[EXERCISE OBJECTIVE]
Go over the entries and report the lines where the word "arrowhead" occurs.

[INFORMATION SHOWN]
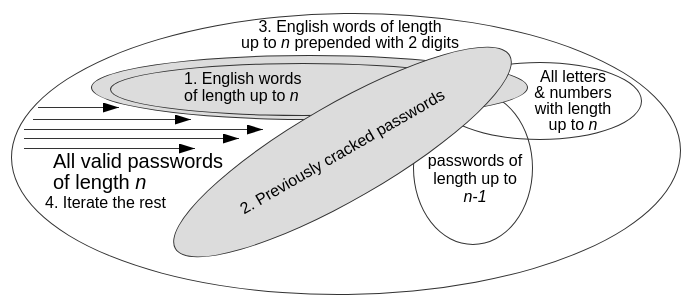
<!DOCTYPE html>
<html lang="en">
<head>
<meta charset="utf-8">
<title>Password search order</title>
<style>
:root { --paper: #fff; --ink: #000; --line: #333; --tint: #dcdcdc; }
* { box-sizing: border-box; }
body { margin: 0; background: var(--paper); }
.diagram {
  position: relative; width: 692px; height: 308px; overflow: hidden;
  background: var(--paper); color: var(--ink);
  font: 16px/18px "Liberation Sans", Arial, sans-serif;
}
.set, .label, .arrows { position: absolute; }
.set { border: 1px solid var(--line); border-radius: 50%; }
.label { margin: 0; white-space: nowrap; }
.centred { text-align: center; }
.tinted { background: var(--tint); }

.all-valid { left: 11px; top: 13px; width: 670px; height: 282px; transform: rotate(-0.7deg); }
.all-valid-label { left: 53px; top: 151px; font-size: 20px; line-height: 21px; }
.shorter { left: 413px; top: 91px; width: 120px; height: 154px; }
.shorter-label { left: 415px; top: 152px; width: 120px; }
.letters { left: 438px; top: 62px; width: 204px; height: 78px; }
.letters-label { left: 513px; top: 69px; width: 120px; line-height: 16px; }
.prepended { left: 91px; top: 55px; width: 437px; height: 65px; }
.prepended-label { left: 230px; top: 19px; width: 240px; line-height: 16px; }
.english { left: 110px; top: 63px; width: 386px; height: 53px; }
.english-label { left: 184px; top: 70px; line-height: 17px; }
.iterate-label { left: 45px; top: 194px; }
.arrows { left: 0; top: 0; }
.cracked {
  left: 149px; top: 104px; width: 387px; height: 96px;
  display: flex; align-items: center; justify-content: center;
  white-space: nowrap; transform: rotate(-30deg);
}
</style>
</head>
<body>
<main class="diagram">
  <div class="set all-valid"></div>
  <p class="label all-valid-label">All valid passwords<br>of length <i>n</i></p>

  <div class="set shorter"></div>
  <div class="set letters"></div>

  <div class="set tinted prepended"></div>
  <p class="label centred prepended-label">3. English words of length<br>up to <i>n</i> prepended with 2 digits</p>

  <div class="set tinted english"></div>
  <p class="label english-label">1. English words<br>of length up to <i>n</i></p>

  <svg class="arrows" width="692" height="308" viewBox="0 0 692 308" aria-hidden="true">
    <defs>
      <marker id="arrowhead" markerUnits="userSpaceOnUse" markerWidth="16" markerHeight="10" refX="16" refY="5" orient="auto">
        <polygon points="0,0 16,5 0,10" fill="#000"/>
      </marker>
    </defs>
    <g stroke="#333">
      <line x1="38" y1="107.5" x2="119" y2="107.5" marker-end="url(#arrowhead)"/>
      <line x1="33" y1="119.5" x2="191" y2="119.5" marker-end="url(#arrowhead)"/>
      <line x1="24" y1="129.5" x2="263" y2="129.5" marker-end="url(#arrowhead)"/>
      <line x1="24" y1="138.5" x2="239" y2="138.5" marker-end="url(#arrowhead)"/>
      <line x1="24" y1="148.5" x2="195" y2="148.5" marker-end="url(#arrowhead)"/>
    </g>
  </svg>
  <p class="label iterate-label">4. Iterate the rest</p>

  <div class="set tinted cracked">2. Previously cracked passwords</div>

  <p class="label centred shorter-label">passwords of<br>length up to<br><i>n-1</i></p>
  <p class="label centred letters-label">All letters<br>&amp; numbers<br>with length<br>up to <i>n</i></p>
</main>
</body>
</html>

[ANSWER]
      <marker id="arrowhead" markerUnits="userSpaceOnUse" markerWidth="16" markerHeight="10" refX="16" refY="5" orient="auto">
      <line x1="38" y1="107.5" x2="119" y2="107.5" marker-end="url(#arrowhead)"/>
      <line x1="33" y1="119.5" x2="191" y2="119.5" marker-end="url(#arrowhead)"/>
      <line x1="24" y1="129.5" x2="263" y2="129.5" marker-end="url(#arrowhead)"/>
      <line x1="24" y1="138.5" x2="239" y2="138.5" marker-end="url(#arrowhead)"/>
      <line x1="24" y1="148.5" x2="195" y2="148.5" marker-end="url(#arrowhead)"/>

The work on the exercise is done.